The MMR vaccine scare is now 15 years old, and its consequences are clearly seen in plummeting vaccination rates, soaring measles cases and now long queues of parents on the streets of Swansea where the latest, and worst, outbreak of the disease has caused hundreds of children to suffer a dangerous, but avoidable, illness. Yet Andrew Wakefield, the doctor who sparked the panic with his 1998 research paper in The Lancet linking the MMR vaccine with bowel disease and autism remains defiant.
His research has been discredited; he has lost his job; his reputation is in tatters and his licence to practise medicine has been withdrawn. Efforts to confirm his findings have failed. His latest outburst, on the Age of Autism website, the “daily web newspaper of the autism epidemic”, suggests a siege mentality. He lashes out at all those who do not share his view. He occupies a parallel universe in which his arguments appear internally consistent, but conflict with reality.
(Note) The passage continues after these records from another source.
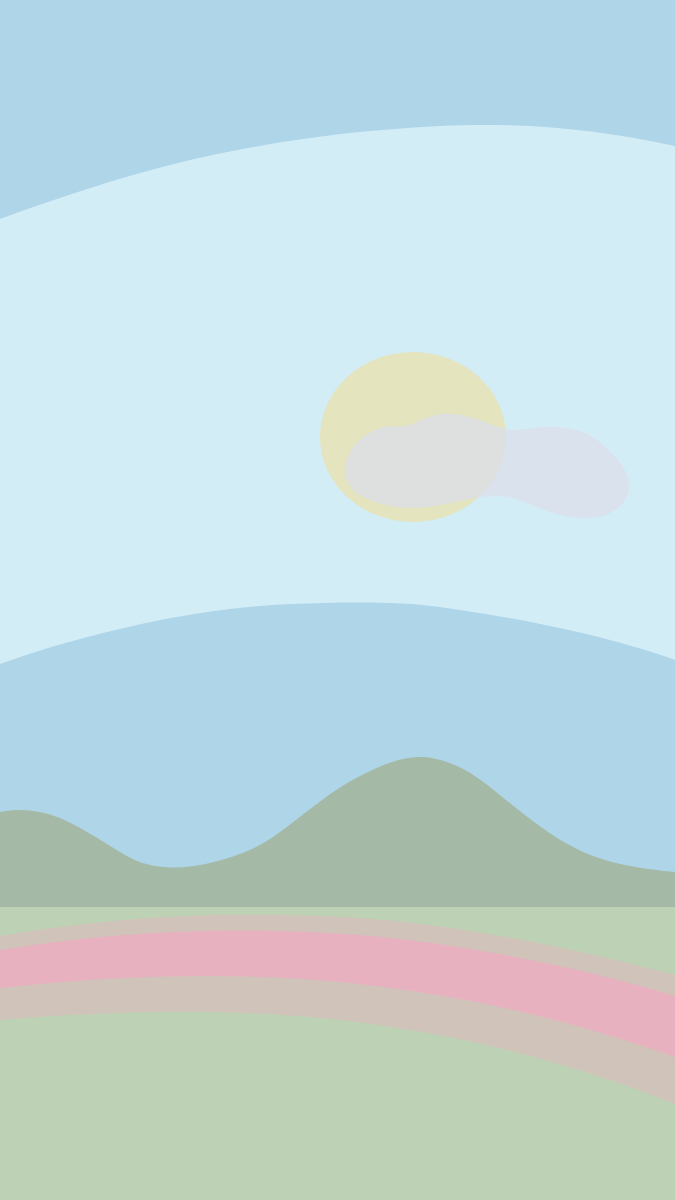
<!DOCTYPE html>
<html lang="en">
<head>
<meta charset="utf-8">
<title>Pastel Landscape</title>
<style>
:root{
  --sky-deep:#afd5e9;
  --sky-light:#d3edf7;
  --sun:#e5e2b7;
  --cloud:#dcdde9;
  --hill:#a5baa6;
  --meadow:#bdd2b4;
  --band-sand:#d0c3b9;
  --band-pink:#e7b1c0;
}
html,body{margin:0;padding:0;overflow:hidden;background:var(--meadow)}
.landscape{display:block;width:675px;height:1200px}
</style>
</head>
<body>
<svg class="landscape" width="675" height="1200" viewBox="0 0 675 1200" xmlns="http://www.w3.org/2000/svg">
  <rect class="sky-top" width="675" height="1200" fill="var(--sky-deep)"/>
  <path class="sky-glow" d="M0 219 C60 197 120 177 190 160 C260 144 340 131 440 126 C530 122 600 130 675 146 L675 660 C620 640 540 621 440 607 C400 601 340 602 290 604 C220 607 150 620 80 639 C50 647 25 655 0 664 Z" fill="var(--sky-light)"/>
  <ellipse class="sun" cx="413" cy="437" rx="93" ry="85" fill="var(--sun)" opacity="0.9"/>
  <path class="cloud" d="M410 425 C428 417 438 412 455 414 C475 416 495 428 512 430 C530 430 545 424 565 428 C590 432 600 440 615 457 C630 472 635 492 620 506 C605 520 585 520 565 516 C540 512 525 498 500 496 C478 495 458 502 440 505 C420 509 395 510 370 500 C355 494 345 485 345 470 C345 450 365 430 385 427 C395 426 405 427 410 425 Z" fill="var(--cloud)" opacity="0.75"/>
  <path class="hills" d="M0 812 C20 808 40 810 60 818 C85 829 105 843 125 855 C150 870 180 870 210 863 C240 856 260 847 280 832 C305 814 330 791 360 776 C385 763 405 756 425 757 C450 760 470 771 490 787 C520 811 545 833 575 848 C605 863 635 868 675 872 L675 960 L0 960 Z" fill="var(--hill)"/>
  <rect class="meadow" y="907" width="675" height="293" fill="var(--meadow)"/>
  <path class="band-sand" d="M0 936 C120 915 240 910 360 918 C470 926 580 950 675 975 L675 1104 C560 1058 450 1033 340 1020 C230 1008 120 1010 0 1020 Z" fill="var(--band-sand)"/>
  <path class="band-pink" d="M0 950 C120 930 240 926 360 935 C470 944 590 970 675 996 L675 1057 C560 1016 450 993 340 982 C230 972 120 975 0 988 Z" fill="var(--band-pink)"/>
</svg>
</body>
</html>
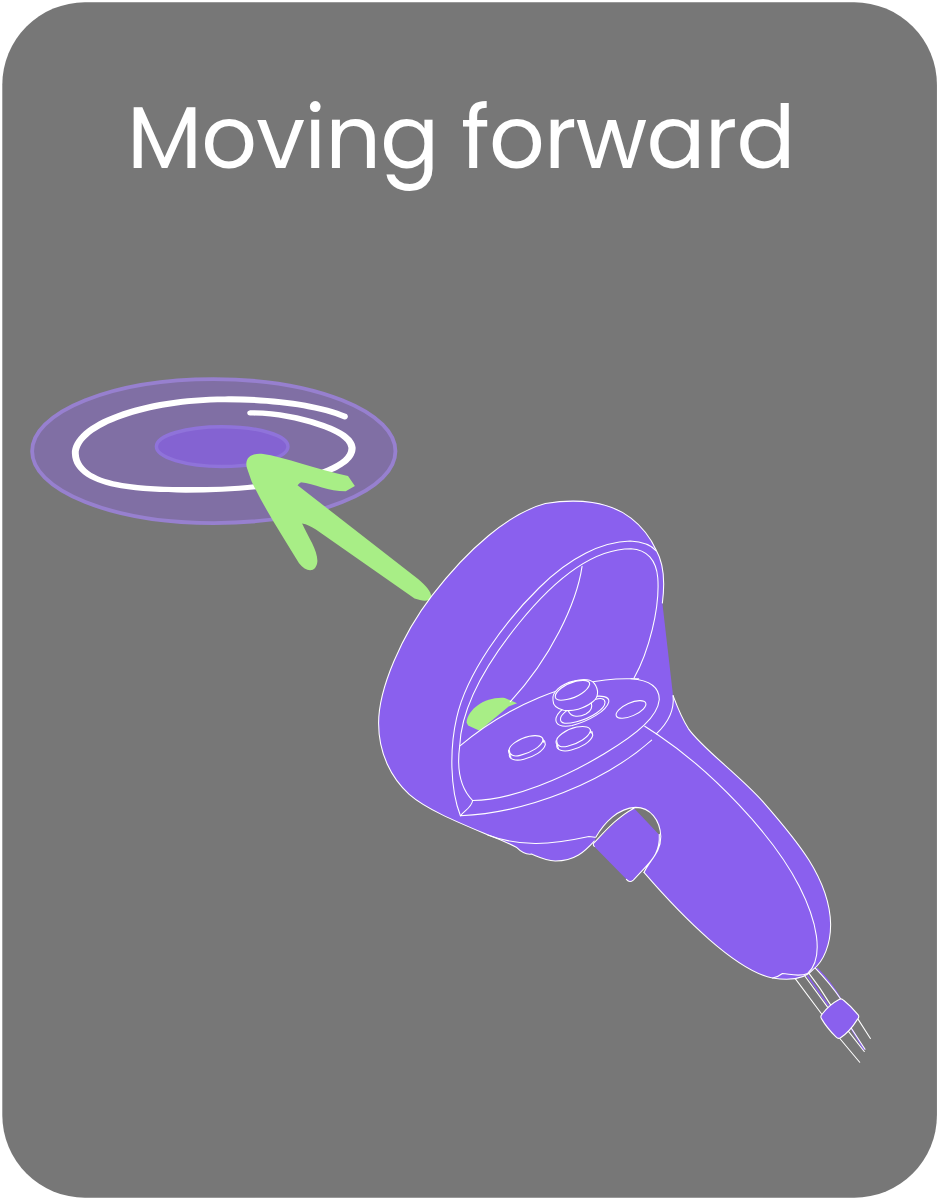
<!DOCTYPE html>
<html lang="en">
<head>
<meta charset="utf-8">
<title>Moving forward</title>
<link rel="stylesheet" href="https://fonts.googleapis.com/css2?family=Poppins:wght@400&amp;display=swap">
<style>
:root {
  --page: #ffffff;
  --card: #777777;
  --violet: #8a60ee;
  --violet-core: #8463d2;
  --violet-core-edge: #8f73da;
  --violet-haze: #806fa4;
  --violet-haze-edge: #9780cf;
  --green: #a8ee86;
  --line: #ffffff;
}
html, body { margin: 0; width: 940px; height: 1200px; overflow: hidden; background: var(--page); }
.instruction-card { display: block; width: 940px; height: 1200px; }
.card-panel { fill: var(--card); }
.card-title { font: 400 114px Poppins, sans-serif; fill: var(--line); }
.target-outer { fill: var(--violet-haze); stroke: var(--violet-haze-edge); stroke-width: 5; }
.target-core { fill: var(--violet-core); stroke: var(--violet-core-edge); stroke-width: 4.5; }
.target-swirl { fill: var(--line); }
.green { fill: var(--green); }
.body { fill: var(--violet); }
.part { fill: var(--violet); stroke: var(--line); stroke-width: 1.4; stroke-linejoin: round; }
.lines { fill: none; stroke: var(--line); stroke-width: 1.4; stroke-linejoin: round; stroke-linecap: round; }
.cord-fill { fill: none; stroke: var(--violet); stroke-width: 2; }
</style>
</head>
<body>
<main>
<svg class="instruction-card" viewBox="0 0 1229 1568" preserveAspectRatio="none" role="group" aria-label="Moving forward with the hand controller">
  <defs>
    <g id="face-button">
      <path class="part" d="M-22 9 C-23 15 -14 18 -3 15 C10 12 23 4 25 -4 L24 -9 Z"/>
      <path class="part" d="M-22 4 C-24 -2 -10 -12 4 -15 C15 -17 22 -15 22 -10 C20 -2 6 7 -8 10 C-16 12 -22 10 -22 4 Z"/>
      <path class="lines" d="M-23 3 C-24 8 -20 10 -20 13 M22 -11 L23 -7"/>
    </g>
  </defs>

  <rect class="card-panel" x="3" y="3" width="1222" height="1562" rx="108"/>
  <text class="card-title" x="166" y="219" textLength="874" role="heading" aria-level="1">Moving forward</text>

  <g id="floor-target">
    <ellipse class="target-outer" cx="279.5" cy="589.5" rx="237.5" ry="94"/>
    <ellipse class="target-core" cx="290.5" cy="583.5" rx="86" ry="26"/>
    <path class="target-swirl" d="M450 548 C412 532 350 525.500 294 525.500 C192 526 103 558 103 593 C104 614 128 626 160 631 C196 637 244 637 290 636 C340 634 398 625 428 611 C446 603 456 595 455.500 585 C454 575 440 566 415 558 C388 549 357 543 327 543 C322 542 322 537 327 536 C360 536 392 542 419 551 C447 560 464 571 465 585 C465 600 450 610 432 618 C400 632 345 640 290 642.500 C243 645 194 644 158 638 C122 632 95 618 94 593 C94 551 187 518 294 518 C352 517 418 526 453 541 C457 544 454 549 450 548 Z"/>
  </g>

  <path id="direction-arrow" class="green" d="M323 612 C319 599 328 592 342 593 C373 597 414 614 455 622 L464 635 L452 642 C430 642 411 632 393 630 L389 634 L547 757 C556 765 564 772 564 781 C560 787 551 785 542 782 L413 692 C407 688 401 685 395 684 C403 702 415 718 415 733 C414 748 401 749 391 736 C368 698 346 665 329 629 Z"/>

  <g id="wrist-strap">
    <path class="cord-fill" d="M1068 1265 Q1086 1283 1099 1305 M1055 1274 L1084 1315 M1112 1342 L1130 1372"/>
    <path class="lines" d="M1040 1279 L1075 1326 M1052 1275 L1082 1316 M1057 1271 Q1072 1290 1086 1313 M1066 1265 Q1086 1286 1099 1305 M1098 1357 L1124 1388 M1108 1346 L1130 1374 M1112 1342 L1131 1371 M1122 1332 L1138 1357"/>
    <path class="part" d="M1075 1325 Q1084 1313 1097 1306 Q1100 1304 1103 1307 Q1113 1315 1122 1326 Q1124 1329 1121 1332 Q1111 1348 1099 1356 Q1096 1358 1093 1355 Q1081 1343 1074 1331 Q1072 1328 1075 1325 Z"/>
  </g>

  <g id="hand-controller">
    <path class="body" d="M495 945 C495 900 525 830 565 778 C612 717 665 671 713 658 C755 649 797 655 825 677 C842 690 852 706 858 719 C870 740 869 765 866 788 L880 909 C886 925 891 938 900 952 C918 978 966 1012 998 1048 C1040 1096 1085 1148 1086 1208 C1086 1234 1077 1256 1063 1267 C1053 1279 1036 1282 1010 1278 C962 1268 893 1199 842 1140 C850 1123 864 1114 864 1093 C863 1071 850 1055 831 1055 C808 1056 790 1075 779 1094 L777 1100 C764 1113 752 1125 726 1125 C712 1124 703 1119 695 1116 C688 1117 681 1113 675 1107 C665 1102 652 1096 638 1091 C600 1075 558 1058 535 1038 C512 1017 495 985 495 945 Z"/>
    <path class="lines" d="M866 788 C869 765 870 740 858 719 C852 706 842 690 825 677 C797 655 755 651 713 658 C665 671 612 717 565 778 C525 830 495 900 495 945 C495 985 512 1017 535 1038 C558 1058 600 1075 638 1091 C652 1096 665 1102 675 1107 C681 1113 688 1117 695 1116 C703 1119 712 1124 726 1125 C752 1125 764 1113 777 1099"/>
    <path class="lines" d="M880 909 C886 925 891 938 900 952 C918 978 966 1012 998 1048 C1040 1096 1085 1148 1086 1208 C1086 1234 1077 1256 1063 1267 C1053 1279 1036 1282 1010 1278 C962 1268 893 1199 842 1140"/>

    <g id="grip-button">
      <path class="body" d="M775 1104 C792 1086 808 1069 829 1056 L864 1093 C863 1112 852 1124 842 1136 L828 1150 Q823 1154 819 1149 Z"/>
      <path class="lines" d="M779 1094 C790 1075 808 1056 831 1055 C850 1055 863 1071 864 1093 C864 1114 850 1123 842 1140 M777 1106 Q774 1103 778 1100 C792 1085 808 1067 829 1056 M862 1090 C863 1112 854 1122 843 1134 L828 1150 Q823 1154 819 1149"/>
    </g>

    <g id="tracking-ring">
      <path class="green" d="M610 944 C612 926 635 910 660 912 L676 919 L665 923 L627 955 L612 948 Z"/>
      <path class="lines" d="M602 1066 C588 1030 588 977 597 938 C610 880 660 812 705 768 C745 728 787 708 824 707 C842 708 853 714 858 720"/>
      <path class="lines" d="M601 975 C603 925 636 867 678 815 C720 763 772 717 825 717 C846 718 858 732 860 755 C863 795 848 852 829 886"/>
      <path class="lines" d="M761 740 C754 788 720 860 667 917"/>
    </g>

    <g id="face-plate">
      <path class="part" d="M601 975 C660 925 745 885 825 887 C850 889 862 898 862 914 C860 936 835 958 790 985 C740 1015 670 1046 618 1046 C602 1030 597 1005 601 975 Z"/>
      <path class="lines" d="M825 887 L835 887 M618 1046 C616 1056 608 1058 602 1066 C690 1062 790 1022 852 967"/>
      <use href="#face-button" x="688" y="977"/>
      <use href="#face-button" x="750" y="965"/>
      <ellipse class="part" cx="825" cy="927" rx="21" ry="8.500" transform="rotate(-24 825 927)"/>
    </g>

    <g id="thumbstick">
      <path class="part" d="M727 938 C730 927 750 916 772 911 C786 908 797 910 796 917 C793 929 770 942 748 948 C734 951 725 947 727 938 Z"/>
      <path class="lines" d="M733 938 C731 947 742 946 754 943 C774 938 791 926 791 918 C791 912 785 912 778 914 M733 938 C734 934 738 931 743 927"/>
      <path class="part" d="M743 929 C747 938 758 937 766 933 C773 929 775 924 773 918 Z"/>
      <path class="part" d="M723 915 C721 905 733 894 750 890 C764 886 774 888 777 893 C783 901 783 911 775 917 C764 926 748 930 737 928 C728 926 723 921 723 915 Z"/>
      <path class="lines" d="M726 911 C725 904 738 894 753 890 C764 888 771 889 771 894 C769 902 755 912 741 914 C732 916 727 915 726 911 Z"/>
    </g>

    <g id="handle-seams" class="lines">
      <path d="M843 949 L860 960 C930 1007 1010 1090 1045 1158 C1067 1201 1079 1250 1056 1272 C1045 1277 1034 1273 1023 1272 C1018 1276 1014 1277 1010 1278"/>
      <path d="M858 959 C874 944 882 928 880 909"/>
      <path d="M638 1091 C680 1107 720 1104 770 1093 L778 1094"/>
    </g>
  </g>
</svg>
</main>
</body>
</html>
He claims that imports of single vaccines were restricted in 1998 “to protect the MMR programme over and above the protection of children”. Wrong. They were restricted to protect children – from multiple jabs, from repeated clinic visits they were likely to miss and from deferred protection against measles, mumps and rubella that would have left them vulnerable. He claims the government covered up a problem with early versions of the vaccine, which was withdrawn because it caused a form of viral meningitis, and that it put “price before children’s health”. Wrong. There was no financial motive and there was no cover-up.
He claims that “millions of dollars” have been paid out to children in court cases who suffered brain damage following vaccination and that this shows “MMR can cause autism”. It doesn’t. What it shows is that judges, struggling to reach a fair conclusion amid competing claims, and taking account of the wider personal and legal context, sometimes make judgments that are at variance with the scientific facts. Andrew Wakefield has done enough damage to the health of children in the UK. An understanding of why he is wrong will help to ensure he does not do more.